COMMUNICATIONS • September 18, 2017

Tell us what you think of the NDAA for FY18!

‘Freedom isn’t free’ is more than a patriotic proverb to those who have seen the face of war and dedicated their lives to the protection of our freedoms. For the heroes living among us, this phrase is a regular reminder of the life they’ve chosen to live.

Our military personnel have chosen to push themselves beyond their physical, mental, and emotional limits and that’s just basic training. They’ve chosen to spend arduous months away from their loved ones in foreign lands. They’ve chosen to learn languages not their own, and face enemies too terrible to describe. Our men and women in uniform risk everything for the ensurement of our freedoms.

BUT did you know that many enlisted service member’s beginning salary is roughly $9.25 an hour, $11.25 if you include food allowances?

The men and women who keep us safe are our country’s most valuable asset, and we have a responsibility to provide them the resources, care, and pay raise they need, earned, and deserve.  

Now, with a new administration in place, House Republicans can finally give the troops the support they deserve. This July, we voted to give our troops their largest pay raise in eight years, as well as begin the work of rebuilding our military. After a half-decade of cuts, we’re tackling the readiness crisis facing our troops and this country.        

National Defense Authorization Act (NDAA)

H.R. 2810, the National Defense Authorization Act (NDAA) for Fiscal Year 2018, was passed by the House on July 14, 2017 and then by the Senate on Sept. 18, 2017. This bill authorizes increasing the size of our military to combat the threats we face while also increasing funding for maintenance, training opportunities, and for modernizing facilities, ships, planes, and weapons (among other things).

For 56 years, the National Defense Authorization Act (NDAA) has been the primary way in which Congress executes its constitutional obligation to “provide for the common defense.” More than that, the NDAA equips, supplies, and trains our troops; cares for them and their families; and sets national security policy in a dangerous world.  

The Fiscal Year 2018 NDAA meets all of these commitments and much more. It begins a much-needed rebuilding after a half-decade of cuts slashed nearly a quarter of the defense budget while our military remained in steady combat. These cuts, combined with the pace of operations, had driven military readiness to a level that Defense Secretary Mattis said “shocked” him.  

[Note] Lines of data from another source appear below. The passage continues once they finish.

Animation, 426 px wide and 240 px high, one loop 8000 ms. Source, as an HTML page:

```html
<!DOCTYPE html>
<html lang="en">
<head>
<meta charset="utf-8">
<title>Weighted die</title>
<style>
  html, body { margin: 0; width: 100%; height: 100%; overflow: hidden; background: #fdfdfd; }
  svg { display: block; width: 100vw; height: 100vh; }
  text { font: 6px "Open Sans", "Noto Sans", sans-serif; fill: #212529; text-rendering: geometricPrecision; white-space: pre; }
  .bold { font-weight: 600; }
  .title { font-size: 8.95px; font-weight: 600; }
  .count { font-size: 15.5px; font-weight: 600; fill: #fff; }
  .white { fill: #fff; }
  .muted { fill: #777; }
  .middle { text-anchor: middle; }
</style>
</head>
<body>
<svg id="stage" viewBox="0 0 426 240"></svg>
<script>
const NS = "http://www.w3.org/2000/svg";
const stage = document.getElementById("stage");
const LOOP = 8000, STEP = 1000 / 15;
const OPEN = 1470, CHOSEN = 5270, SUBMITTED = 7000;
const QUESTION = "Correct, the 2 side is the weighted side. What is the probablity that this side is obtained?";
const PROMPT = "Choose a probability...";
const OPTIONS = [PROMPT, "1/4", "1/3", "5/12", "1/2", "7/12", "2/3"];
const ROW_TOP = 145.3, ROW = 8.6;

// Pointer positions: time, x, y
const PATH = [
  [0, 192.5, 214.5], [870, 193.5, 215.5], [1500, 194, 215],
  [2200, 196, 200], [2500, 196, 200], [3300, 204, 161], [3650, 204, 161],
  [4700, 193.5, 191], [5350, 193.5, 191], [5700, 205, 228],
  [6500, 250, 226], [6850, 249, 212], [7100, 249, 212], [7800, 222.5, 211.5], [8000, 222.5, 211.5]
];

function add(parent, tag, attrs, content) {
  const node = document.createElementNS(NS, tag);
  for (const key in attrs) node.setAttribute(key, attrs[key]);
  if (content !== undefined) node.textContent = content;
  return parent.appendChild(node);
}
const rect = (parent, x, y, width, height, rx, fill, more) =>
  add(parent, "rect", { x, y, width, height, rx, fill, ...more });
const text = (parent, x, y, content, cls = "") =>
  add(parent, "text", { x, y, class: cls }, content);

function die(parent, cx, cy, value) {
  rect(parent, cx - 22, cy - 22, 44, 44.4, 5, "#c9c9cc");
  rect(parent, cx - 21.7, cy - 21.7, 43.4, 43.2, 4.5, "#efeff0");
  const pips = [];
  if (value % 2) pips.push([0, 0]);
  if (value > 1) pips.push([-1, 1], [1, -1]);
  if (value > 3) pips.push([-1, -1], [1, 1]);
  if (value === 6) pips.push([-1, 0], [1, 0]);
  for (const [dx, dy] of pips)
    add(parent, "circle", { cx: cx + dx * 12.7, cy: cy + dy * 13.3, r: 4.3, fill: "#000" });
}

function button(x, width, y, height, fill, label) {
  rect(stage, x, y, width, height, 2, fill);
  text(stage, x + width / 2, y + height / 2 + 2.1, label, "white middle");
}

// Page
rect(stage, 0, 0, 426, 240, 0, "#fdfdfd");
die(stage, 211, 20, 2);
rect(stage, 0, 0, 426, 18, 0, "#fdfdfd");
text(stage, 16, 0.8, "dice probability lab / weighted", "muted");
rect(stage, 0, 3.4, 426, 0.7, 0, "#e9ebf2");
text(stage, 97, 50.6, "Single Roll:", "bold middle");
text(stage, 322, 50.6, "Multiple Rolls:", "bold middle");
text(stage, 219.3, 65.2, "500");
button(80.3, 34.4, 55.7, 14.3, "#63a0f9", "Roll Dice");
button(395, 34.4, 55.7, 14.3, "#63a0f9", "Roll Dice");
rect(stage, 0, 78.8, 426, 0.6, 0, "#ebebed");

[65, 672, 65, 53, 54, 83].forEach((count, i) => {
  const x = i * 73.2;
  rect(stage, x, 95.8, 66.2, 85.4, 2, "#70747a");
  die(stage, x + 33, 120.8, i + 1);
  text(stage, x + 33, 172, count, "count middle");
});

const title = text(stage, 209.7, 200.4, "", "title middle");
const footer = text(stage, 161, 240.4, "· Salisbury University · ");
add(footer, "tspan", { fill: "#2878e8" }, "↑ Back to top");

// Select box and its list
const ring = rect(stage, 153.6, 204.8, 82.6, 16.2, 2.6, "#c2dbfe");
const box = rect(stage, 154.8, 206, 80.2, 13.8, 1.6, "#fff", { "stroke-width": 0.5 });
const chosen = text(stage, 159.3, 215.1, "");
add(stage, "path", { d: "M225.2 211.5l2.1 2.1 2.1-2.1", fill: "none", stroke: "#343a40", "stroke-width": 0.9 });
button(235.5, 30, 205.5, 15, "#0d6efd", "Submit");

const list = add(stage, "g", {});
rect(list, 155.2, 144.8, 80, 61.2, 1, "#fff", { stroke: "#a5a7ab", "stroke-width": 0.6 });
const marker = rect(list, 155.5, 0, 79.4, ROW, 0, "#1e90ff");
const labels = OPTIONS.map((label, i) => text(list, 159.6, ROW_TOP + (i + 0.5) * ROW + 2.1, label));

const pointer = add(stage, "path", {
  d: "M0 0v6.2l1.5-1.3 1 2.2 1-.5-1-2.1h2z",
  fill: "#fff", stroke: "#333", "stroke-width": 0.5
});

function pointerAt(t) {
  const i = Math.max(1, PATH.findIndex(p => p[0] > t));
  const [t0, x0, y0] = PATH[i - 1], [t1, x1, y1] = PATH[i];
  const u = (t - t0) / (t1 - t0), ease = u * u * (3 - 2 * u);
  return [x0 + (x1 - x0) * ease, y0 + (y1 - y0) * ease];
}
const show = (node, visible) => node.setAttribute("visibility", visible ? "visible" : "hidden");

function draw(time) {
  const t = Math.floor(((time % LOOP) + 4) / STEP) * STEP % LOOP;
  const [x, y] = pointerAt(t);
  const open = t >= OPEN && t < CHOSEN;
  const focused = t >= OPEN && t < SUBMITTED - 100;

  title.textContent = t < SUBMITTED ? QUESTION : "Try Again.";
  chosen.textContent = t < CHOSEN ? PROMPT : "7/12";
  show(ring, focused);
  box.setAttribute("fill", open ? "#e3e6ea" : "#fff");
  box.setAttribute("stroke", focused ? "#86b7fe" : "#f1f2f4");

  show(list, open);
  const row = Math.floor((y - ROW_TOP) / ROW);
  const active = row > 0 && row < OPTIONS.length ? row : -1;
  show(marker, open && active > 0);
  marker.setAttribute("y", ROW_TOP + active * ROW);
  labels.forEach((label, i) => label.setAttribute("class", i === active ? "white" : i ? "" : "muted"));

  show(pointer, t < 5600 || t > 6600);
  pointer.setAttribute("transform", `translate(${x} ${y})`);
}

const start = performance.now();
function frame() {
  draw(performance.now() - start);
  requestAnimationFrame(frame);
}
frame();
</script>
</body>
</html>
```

We have already passed a $21 billion increase in defense funding as a down payment on our promise to rebuild our military for the 21st century. We are further authorizing additional resources to counter threats, increase end-strength, and enhance our military’s readiness.

We will not keep piling missions on our service members without ensuring they have all they need to succeed. Repairing and rebuilding our military is key to defending our country, but it’s also the number one way we can care for our troops  men and women who have chosen to protect us.

As they face unimaginable enemies, it is our duty, as Congress, to ensure that they are fully equipped to do their jobs as safely and effectively as possible.

Tell us what you think of the NDAA for FY18!

Want to see what else the House has passed this year? Check out DidYouKnow.gop